INSTRUCTIONS FOR THE TASK - Using the word "return" as the filter, copy each matching line from the records.

"""

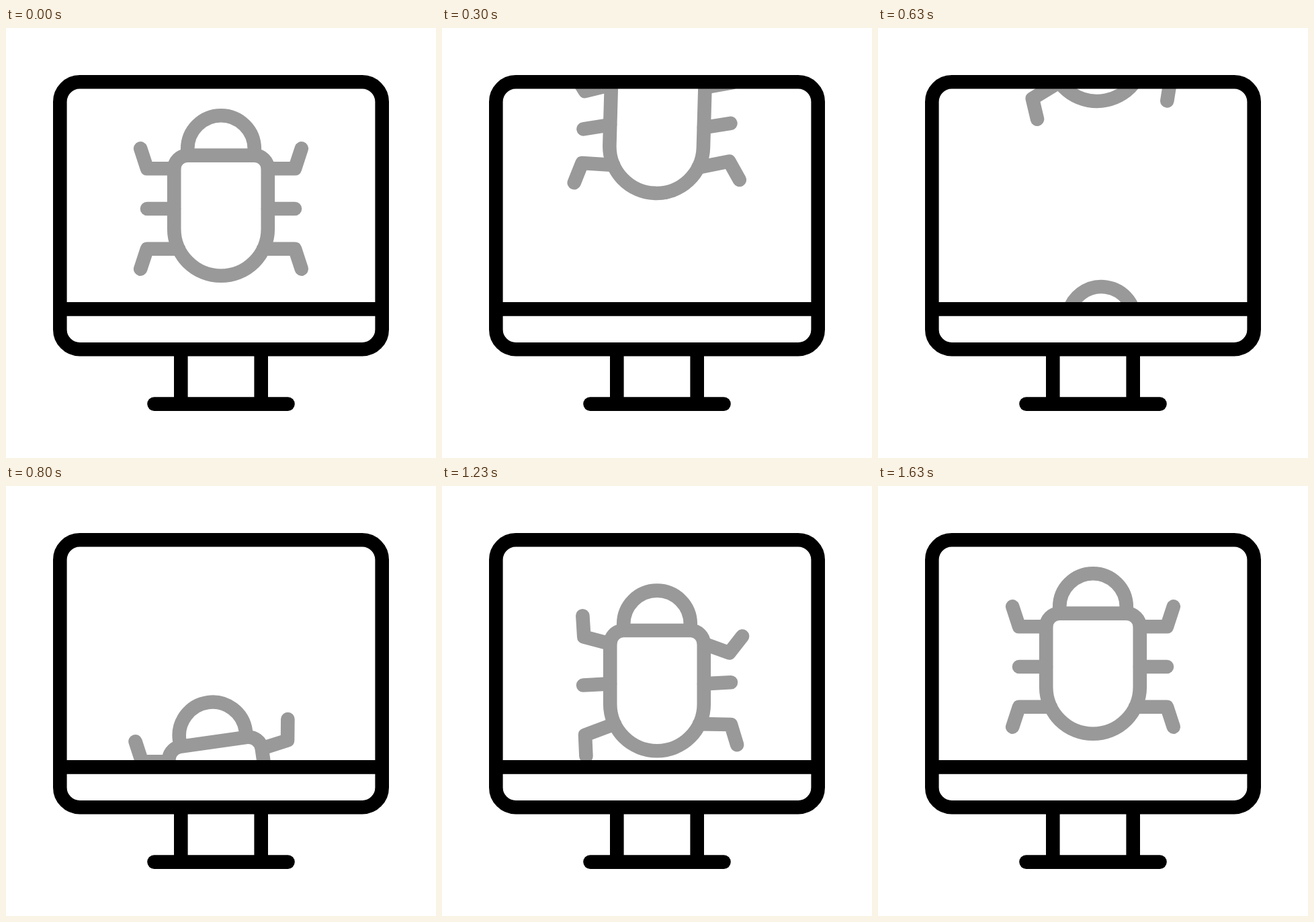
These frames come from a looping animation (640 by 640 pixels, 1670 ms). An HTML page:

```html
<!DOCTYPE html>
<html lang="en">
<head>
<meta charset="utf-8">
<title>Bug crawling across a monitor</title>
<style>
  html, body { margin: 0; width: 100%; height: 100%; overflow: hidden; background: #fff; }
  svg { display: block; width: 100%; height: 100%; }
  path, rect { fill: none; stroke-width: 20.6; stroke-linecap: round; stroke-linejoin: round; }
  .bug { stroke: #999; }
  .monitor { stroke: #000; }
  .monitor .flat { stroke-linecap: butt; }
</style>
</head>
<body>
<svg viewBox="0 0 640 640">
  <defs>
    <clipPath id="screen"><rect x="80" y="80" width="480" height="338"/></clipPath>
  </defs>
  <g id="stage" clip-path="url(#screen)"></g>
  <g class="monitor">
    <rect x="80.3" y="80.3" width="479.4" height="397.9" rx="29.5"/>
    <path class="flat" d="M80 418.4H560M260.3 478V560M379.7 478V560"/>
    <path d="M220.5 559.6H419.5"/>
  </g>
</svg>
<script>
const LOOP = 1670, FRAME = 100 / 3, LAST = 49;
const CENTER = 320, MIDDLE = 269, STRIDE = 30;
const BODY = 'M270 189.6H370A20 20 0 0 1 389.8 209.5V299A69.8 69.8 0 0 1 250.2 299V209.5A20 20 0 0 1 270 189.6Z' +
             'M270.2 189.6V180A49.8 49.8 0 0 1 369.8 180V189.6';

// side: -1 left, 1 right; row: -1 front, 0 middle, 1 back.
// Swing and lean are in degrees, phase in strides.
const LEGS = [
  { side: -1, row: -1, lean: 6.7, swing: 22.8, phase: 0.41 },
  { side: 1, row: -1, lean: 2, swing: 21.5, phase: 0.31 },
  { side: -1, row: 0, lean: -1, swing: 10, phase: 0.5 },
  { side: 1, row: 0, lean: -1, swing: 10, phase: 0.5 },
  { side: -1, row: 1, lean: -15, swing: 17.5, phase: 0.914 },
  { side: 1, row: 1, lean: 13, swing: 29.6, phase: 0.532 }
];

const clamp = value => Math.max(0, Math.min(1, value));

// The body rocks to and fro on a triangle wave, easing in and out of upright.
function tiltAt(age) {
  const swing = 11.3;
  if (age < 5) return -swing * clamp(age / 5);
  if (age > 19) return -swing * clamp((25 - age) / 6);
  return swing * (1 - 2 * Math.abs(age - 12) / 7);
}

function legAngle({ lean, swing, phase }, age) {
  const strength = clamp(age / 5) * clamp((38 - age) / 7);
  return strength * (lean + swing * Math.sin(2 * Math.PI * (age / STRIDE + phase)));
}

function add(parent, tag, attrs) {
  const node = document.createElementNS('http://www.w3.org/2000/svg', tag);
  for (const name in attrs) node.setAttribute(name, attrs[name]);
  return parent.appendChild(node);
}

function makeLeg(parent, leg) {
  const { side, row } = leg;
  const x = CENTER + side * (row > 0 ? 63 : 70), y = MIDDLE + row * 59.7;
  const foot = row ? `l${side * 9.8} ${row * 29.9}` : '';
  const node = add(parent, 'path', { d: `M${x} ${y}H${CENTER + side * 110}${foot}` });
  return age => node.setAttribute('transform', `rotate(${legAngle(leg, age)} ${x} ${y})`);
}

function makeBug(birth, liftAt) {
  const group = add(document.getElementById('stage'), 'g', { class: 'bug' });
  add(group, 'path', { d: BODY });
  const legs = LEGS.map(leg => makeLeg(group, leg));
  return frame => {
    const age = frame - birth;
    group.setAttribute('transform',
      `translate(0 ${liftAt(frame)}) rotate(${tiltAt(age)} ${CENTER} ${MIDDLE})`);
    legs.forEach(pose => pose(age));
  };
}

// One bug walks out at the top while the next walks in from below.
const bugs = [
  makeBug(0, frame => -13.65 * frame),
  makeBug(6, frame => 12.7 * Math.max(0, 39 - frame))
];
const start = performance.now();

function draw() {
  const time = Math.max(0, performance.now() - start) % LOOP;
  // The motion advances in whole steps, 30 per second.
  const frame = Math.min(LAST, Math.floor((time + 4) / FRAME));
  bugs.forEach(pose => pose(frame));
  requestAnimationFrame(draw);
}
draw();
</script>
</body>
</html>
```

"""

TASK OUTPUT -
  if (age < 5) return -swing * clamp(age / 5);
  if (age > 19) return -swing * clamp((25 - age) / 6);
  return swing * (1 - 2 * Math.abs(age - 12) / 7);
  return strength * (lean + swing * Math.sin(2 * Math.PI * (age / STRIDE + phase)));
  return parent.appendChild(node);
  return age => node.setAttribute('transform', `rotate(${legAngle(leg, age)} ${x} ${y})`);
  return frame => {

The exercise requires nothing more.